The Touchpad isn’t completely Dead. Mostly dead, yes, but is it just a flesh wound? The Touchpad frenzy has proved a point, and now can HP, or any company, really capitalize on it?
Apple has been the cock of the walk, the king of the tablet, since the iPad came out. They came up with something that is a great idea which has spawned a whole tablet market. No competitor seems to be able to come up with anything to seriously threaten its dominance. Its not that the Android tablets aren’t good, it has to do with features, and more importantly price point. I touched on this when talking about the Nook Color in the past. HP though, unwittingly, came up with the plan.
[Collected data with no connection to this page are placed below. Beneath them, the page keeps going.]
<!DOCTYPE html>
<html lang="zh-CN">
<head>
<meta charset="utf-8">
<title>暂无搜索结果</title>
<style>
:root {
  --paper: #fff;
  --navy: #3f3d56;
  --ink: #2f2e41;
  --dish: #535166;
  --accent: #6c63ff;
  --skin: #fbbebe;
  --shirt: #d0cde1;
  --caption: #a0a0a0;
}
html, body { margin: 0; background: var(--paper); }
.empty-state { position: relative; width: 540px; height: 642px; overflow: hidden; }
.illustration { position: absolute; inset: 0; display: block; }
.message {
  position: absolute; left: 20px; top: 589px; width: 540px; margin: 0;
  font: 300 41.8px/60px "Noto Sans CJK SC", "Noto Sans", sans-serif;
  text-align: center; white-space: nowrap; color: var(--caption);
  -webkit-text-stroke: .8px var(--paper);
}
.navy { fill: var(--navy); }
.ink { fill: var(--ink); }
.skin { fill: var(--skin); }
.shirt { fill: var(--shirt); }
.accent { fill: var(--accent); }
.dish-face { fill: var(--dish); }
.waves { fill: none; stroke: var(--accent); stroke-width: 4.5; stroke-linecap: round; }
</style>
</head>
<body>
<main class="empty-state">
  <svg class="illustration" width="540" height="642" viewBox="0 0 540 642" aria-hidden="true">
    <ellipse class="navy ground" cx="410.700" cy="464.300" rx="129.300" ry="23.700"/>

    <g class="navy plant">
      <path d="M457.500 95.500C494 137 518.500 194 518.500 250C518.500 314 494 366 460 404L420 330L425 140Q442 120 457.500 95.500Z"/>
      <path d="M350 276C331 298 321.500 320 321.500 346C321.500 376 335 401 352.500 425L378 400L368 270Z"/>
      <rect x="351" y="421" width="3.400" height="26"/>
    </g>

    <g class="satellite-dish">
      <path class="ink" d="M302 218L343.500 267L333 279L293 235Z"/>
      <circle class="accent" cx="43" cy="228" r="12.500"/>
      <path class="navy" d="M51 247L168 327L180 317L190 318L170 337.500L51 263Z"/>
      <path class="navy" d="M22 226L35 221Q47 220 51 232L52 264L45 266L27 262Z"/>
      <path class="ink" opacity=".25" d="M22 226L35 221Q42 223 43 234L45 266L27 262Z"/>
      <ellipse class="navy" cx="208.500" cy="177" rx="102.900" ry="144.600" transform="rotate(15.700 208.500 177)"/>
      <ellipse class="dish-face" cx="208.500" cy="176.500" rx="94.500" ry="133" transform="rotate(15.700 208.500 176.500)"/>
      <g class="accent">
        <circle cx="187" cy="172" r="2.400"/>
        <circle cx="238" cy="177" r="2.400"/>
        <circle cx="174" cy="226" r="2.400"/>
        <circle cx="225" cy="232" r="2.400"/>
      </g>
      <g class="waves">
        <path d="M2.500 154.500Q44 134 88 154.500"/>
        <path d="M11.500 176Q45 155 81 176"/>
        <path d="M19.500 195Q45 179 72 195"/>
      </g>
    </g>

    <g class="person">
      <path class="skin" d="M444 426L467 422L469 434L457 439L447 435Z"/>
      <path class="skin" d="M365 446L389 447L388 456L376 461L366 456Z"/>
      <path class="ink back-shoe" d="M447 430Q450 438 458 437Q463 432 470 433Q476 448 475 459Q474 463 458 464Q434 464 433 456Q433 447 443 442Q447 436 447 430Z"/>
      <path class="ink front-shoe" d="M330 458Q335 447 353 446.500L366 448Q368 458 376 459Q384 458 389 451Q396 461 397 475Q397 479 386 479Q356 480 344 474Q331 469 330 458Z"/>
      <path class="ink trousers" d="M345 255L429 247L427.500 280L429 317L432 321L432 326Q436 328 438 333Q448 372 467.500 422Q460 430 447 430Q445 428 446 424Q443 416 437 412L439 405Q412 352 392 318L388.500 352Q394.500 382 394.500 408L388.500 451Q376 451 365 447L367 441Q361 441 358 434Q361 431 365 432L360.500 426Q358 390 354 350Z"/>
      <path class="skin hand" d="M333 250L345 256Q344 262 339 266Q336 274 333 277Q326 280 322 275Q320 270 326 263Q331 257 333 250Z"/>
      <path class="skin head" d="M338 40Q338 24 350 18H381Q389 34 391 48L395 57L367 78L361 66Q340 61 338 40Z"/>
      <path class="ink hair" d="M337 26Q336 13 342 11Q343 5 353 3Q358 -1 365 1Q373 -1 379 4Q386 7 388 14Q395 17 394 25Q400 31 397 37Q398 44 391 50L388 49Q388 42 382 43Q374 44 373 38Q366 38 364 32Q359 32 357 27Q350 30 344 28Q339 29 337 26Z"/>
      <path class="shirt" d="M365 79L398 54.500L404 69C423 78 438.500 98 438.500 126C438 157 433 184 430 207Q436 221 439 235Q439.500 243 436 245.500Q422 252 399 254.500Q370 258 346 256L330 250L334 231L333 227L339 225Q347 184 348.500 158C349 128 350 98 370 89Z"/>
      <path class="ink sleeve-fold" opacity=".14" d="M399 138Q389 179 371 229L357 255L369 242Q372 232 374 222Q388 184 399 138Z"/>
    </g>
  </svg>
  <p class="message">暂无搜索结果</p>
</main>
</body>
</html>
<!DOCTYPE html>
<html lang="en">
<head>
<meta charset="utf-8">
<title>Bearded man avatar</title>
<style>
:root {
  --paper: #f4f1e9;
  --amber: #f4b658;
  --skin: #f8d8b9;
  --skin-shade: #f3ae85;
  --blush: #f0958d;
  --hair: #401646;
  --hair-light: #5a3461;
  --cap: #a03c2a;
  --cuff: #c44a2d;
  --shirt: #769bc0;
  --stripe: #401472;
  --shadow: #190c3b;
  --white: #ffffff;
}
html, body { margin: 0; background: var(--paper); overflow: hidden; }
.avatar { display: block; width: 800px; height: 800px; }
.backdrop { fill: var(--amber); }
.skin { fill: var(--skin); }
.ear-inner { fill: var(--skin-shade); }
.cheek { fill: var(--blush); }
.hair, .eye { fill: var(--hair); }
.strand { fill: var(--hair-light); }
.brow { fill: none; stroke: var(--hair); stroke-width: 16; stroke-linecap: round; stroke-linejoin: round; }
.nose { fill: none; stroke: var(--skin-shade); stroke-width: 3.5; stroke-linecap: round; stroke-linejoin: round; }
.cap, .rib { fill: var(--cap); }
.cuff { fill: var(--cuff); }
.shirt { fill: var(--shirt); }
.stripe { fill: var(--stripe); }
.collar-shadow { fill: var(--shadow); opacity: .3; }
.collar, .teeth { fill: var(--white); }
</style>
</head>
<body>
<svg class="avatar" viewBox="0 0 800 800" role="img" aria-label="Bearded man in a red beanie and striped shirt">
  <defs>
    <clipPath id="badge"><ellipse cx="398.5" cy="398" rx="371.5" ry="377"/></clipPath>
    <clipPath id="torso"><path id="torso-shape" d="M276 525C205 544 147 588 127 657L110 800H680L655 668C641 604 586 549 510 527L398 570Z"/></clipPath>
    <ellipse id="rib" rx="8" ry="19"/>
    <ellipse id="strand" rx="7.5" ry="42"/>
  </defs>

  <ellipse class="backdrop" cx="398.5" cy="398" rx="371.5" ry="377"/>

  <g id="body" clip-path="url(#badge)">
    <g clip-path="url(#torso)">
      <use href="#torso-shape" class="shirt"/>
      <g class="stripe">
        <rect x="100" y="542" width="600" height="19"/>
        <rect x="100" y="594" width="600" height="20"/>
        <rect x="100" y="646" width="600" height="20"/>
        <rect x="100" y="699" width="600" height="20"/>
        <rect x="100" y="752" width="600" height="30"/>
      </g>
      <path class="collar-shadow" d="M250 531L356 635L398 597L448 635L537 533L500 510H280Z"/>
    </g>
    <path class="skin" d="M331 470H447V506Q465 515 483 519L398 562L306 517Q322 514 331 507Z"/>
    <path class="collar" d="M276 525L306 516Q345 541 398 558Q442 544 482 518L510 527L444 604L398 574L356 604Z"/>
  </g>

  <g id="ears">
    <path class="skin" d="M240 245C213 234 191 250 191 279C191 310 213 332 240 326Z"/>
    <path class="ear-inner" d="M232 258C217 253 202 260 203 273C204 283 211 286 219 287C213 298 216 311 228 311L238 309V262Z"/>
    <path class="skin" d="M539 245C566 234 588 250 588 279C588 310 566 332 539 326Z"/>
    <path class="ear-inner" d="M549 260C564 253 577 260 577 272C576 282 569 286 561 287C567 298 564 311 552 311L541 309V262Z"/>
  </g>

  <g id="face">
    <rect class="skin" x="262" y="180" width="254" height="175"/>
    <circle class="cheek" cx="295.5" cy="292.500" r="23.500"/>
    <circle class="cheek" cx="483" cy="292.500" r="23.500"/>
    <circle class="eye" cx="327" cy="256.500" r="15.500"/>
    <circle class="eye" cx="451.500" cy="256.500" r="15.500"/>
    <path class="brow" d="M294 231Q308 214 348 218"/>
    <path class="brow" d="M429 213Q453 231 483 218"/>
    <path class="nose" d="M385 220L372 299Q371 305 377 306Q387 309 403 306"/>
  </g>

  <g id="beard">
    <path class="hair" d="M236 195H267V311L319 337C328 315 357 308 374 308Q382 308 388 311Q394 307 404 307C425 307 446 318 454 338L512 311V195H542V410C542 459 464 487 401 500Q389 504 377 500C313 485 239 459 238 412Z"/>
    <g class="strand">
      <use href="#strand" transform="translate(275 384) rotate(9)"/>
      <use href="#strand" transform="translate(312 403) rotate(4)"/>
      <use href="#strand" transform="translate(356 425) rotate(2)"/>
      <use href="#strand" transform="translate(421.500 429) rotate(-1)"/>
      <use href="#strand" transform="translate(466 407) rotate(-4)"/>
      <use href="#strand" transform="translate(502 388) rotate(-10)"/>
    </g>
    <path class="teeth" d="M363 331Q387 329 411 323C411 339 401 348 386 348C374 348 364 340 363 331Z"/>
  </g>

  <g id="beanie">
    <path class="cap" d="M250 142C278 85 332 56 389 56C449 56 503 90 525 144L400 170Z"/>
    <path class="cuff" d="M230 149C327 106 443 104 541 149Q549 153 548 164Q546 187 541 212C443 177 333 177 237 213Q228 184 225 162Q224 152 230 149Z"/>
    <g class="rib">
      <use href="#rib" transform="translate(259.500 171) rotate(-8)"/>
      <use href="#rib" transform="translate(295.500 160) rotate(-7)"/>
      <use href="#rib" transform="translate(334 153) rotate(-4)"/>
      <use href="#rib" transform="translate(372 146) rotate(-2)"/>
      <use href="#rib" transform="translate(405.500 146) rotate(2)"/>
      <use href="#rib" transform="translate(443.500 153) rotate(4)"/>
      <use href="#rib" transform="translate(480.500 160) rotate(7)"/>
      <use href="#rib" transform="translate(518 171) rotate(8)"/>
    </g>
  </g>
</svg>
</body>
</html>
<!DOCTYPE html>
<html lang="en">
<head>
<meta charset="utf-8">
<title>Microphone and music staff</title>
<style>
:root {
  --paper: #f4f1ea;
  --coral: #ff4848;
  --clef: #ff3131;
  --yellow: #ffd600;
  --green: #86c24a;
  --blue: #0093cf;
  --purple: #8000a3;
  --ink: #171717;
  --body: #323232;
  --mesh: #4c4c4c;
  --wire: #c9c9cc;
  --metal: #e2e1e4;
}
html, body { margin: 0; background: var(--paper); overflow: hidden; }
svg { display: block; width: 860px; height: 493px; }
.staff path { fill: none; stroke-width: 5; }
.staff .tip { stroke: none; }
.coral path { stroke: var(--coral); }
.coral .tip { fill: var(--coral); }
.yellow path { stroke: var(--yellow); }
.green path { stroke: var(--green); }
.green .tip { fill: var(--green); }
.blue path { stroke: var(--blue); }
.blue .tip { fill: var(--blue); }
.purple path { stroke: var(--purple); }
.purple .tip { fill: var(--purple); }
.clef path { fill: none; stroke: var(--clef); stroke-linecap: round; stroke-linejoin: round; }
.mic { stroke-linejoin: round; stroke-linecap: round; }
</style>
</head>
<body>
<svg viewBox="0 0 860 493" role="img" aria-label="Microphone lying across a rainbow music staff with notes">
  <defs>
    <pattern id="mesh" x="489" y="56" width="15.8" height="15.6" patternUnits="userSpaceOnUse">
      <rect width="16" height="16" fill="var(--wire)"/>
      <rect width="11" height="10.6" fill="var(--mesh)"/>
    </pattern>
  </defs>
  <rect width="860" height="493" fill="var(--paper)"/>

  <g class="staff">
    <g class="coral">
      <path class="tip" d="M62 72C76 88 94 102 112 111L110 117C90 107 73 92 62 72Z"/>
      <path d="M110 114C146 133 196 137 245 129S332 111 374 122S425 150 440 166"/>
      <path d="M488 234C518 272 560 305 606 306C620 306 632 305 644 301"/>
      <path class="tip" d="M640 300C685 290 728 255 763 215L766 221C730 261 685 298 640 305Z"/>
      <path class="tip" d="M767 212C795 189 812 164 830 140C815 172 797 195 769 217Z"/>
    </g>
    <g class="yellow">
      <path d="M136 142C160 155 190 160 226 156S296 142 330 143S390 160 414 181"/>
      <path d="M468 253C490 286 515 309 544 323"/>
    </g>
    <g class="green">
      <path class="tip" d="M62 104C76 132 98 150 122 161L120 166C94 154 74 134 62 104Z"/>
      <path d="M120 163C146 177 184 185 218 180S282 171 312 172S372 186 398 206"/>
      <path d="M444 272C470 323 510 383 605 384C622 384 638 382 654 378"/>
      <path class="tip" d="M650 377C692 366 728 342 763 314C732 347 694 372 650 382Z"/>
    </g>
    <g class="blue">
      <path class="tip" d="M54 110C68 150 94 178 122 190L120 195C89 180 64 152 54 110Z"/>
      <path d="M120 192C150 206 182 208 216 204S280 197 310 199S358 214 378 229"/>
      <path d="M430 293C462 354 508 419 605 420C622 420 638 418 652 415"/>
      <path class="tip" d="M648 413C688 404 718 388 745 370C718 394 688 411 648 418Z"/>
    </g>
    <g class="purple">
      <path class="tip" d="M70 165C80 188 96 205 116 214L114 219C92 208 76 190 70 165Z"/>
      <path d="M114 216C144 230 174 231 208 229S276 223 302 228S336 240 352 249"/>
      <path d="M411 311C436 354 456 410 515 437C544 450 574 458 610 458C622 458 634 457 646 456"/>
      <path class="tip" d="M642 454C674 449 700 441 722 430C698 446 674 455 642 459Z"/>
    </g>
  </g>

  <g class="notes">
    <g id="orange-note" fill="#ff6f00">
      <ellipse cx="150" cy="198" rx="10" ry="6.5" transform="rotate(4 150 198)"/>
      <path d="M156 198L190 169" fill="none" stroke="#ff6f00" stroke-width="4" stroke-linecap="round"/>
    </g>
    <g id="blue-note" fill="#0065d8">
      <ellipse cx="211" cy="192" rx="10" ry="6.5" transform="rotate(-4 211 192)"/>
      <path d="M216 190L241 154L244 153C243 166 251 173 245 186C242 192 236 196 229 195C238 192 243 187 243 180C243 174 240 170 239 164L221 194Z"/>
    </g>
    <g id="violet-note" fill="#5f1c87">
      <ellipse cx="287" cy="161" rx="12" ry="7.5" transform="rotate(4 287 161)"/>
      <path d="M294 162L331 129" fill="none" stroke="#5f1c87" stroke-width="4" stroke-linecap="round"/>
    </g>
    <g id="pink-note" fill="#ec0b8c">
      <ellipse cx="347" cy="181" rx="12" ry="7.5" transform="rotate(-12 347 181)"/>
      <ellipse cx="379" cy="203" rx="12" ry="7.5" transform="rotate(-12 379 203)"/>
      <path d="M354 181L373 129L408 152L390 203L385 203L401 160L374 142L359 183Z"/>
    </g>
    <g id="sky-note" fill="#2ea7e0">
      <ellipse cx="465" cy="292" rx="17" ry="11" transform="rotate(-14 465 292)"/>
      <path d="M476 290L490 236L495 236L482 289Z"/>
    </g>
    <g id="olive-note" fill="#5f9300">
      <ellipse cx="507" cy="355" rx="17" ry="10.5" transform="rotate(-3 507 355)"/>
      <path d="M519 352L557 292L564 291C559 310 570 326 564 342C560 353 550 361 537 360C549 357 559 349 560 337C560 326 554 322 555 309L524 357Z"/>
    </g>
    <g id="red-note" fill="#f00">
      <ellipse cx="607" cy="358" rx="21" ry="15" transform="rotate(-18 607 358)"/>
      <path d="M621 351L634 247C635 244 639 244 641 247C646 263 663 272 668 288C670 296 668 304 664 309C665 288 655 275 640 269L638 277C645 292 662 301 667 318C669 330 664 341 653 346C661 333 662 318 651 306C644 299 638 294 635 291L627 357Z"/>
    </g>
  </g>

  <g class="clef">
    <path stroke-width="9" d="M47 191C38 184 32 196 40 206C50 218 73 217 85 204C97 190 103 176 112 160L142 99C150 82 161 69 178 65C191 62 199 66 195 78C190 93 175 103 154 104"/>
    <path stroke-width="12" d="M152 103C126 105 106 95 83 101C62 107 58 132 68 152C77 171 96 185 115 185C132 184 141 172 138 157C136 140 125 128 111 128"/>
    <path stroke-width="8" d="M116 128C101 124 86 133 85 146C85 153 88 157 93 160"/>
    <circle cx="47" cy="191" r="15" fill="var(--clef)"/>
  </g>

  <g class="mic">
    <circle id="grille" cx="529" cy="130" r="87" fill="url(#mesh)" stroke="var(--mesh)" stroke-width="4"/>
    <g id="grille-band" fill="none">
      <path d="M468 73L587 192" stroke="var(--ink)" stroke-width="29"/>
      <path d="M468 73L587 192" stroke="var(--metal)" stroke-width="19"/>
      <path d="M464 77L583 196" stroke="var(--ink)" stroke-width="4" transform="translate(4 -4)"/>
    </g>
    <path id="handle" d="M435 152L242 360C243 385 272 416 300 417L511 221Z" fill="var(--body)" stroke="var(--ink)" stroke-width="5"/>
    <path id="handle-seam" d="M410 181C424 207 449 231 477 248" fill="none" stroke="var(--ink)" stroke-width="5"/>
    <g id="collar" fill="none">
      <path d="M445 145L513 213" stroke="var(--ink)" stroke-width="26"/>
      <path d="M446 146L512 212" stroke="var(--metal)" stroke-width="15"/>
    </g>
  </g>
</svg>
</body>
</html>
Something I had mentioned in those same posts about the Nook Color. Its the same thing that gave the PC the advantage in the PC wars back in the 90′s. that is price point.
I’ve been wondering when we would see a price point that would spur competition. Most Tablets are in the $400 plus range of price. The Nook Color, although a reader, is $250 and offers a lot of tablet features, but its App store is lacking. The demise of the HP Touchpad and the fire sale though has shown that for a lower price point, a tablet that doesn’t have as much app support can compete. Now imagine if you will what would happen if Android had a tablet in the $200 or less range. More people purchase it, more developers see a reason to write apps for it, and bingo, a true competitor to Apple can emerge. Amazon might do that with its rumored tablet, but no solid information on it is out yet.
The idea being that in a down economy that we are in does put limits on what people are willing to purchase. Done properly though, a low cost tablet can bring in a nice profit to a company. Yes they might loose on the initial hardware, but if partnered up with the developers, it can be possible to turn a profit through the purchasing of apps. It might mean the developer makes a little less, or the apps are a bit more expensive, say $2 for most apps instead of $1, but it is possible.
Barnes and Noble could have done it completely, instead of halfway. Now the question is will others learn from this or not?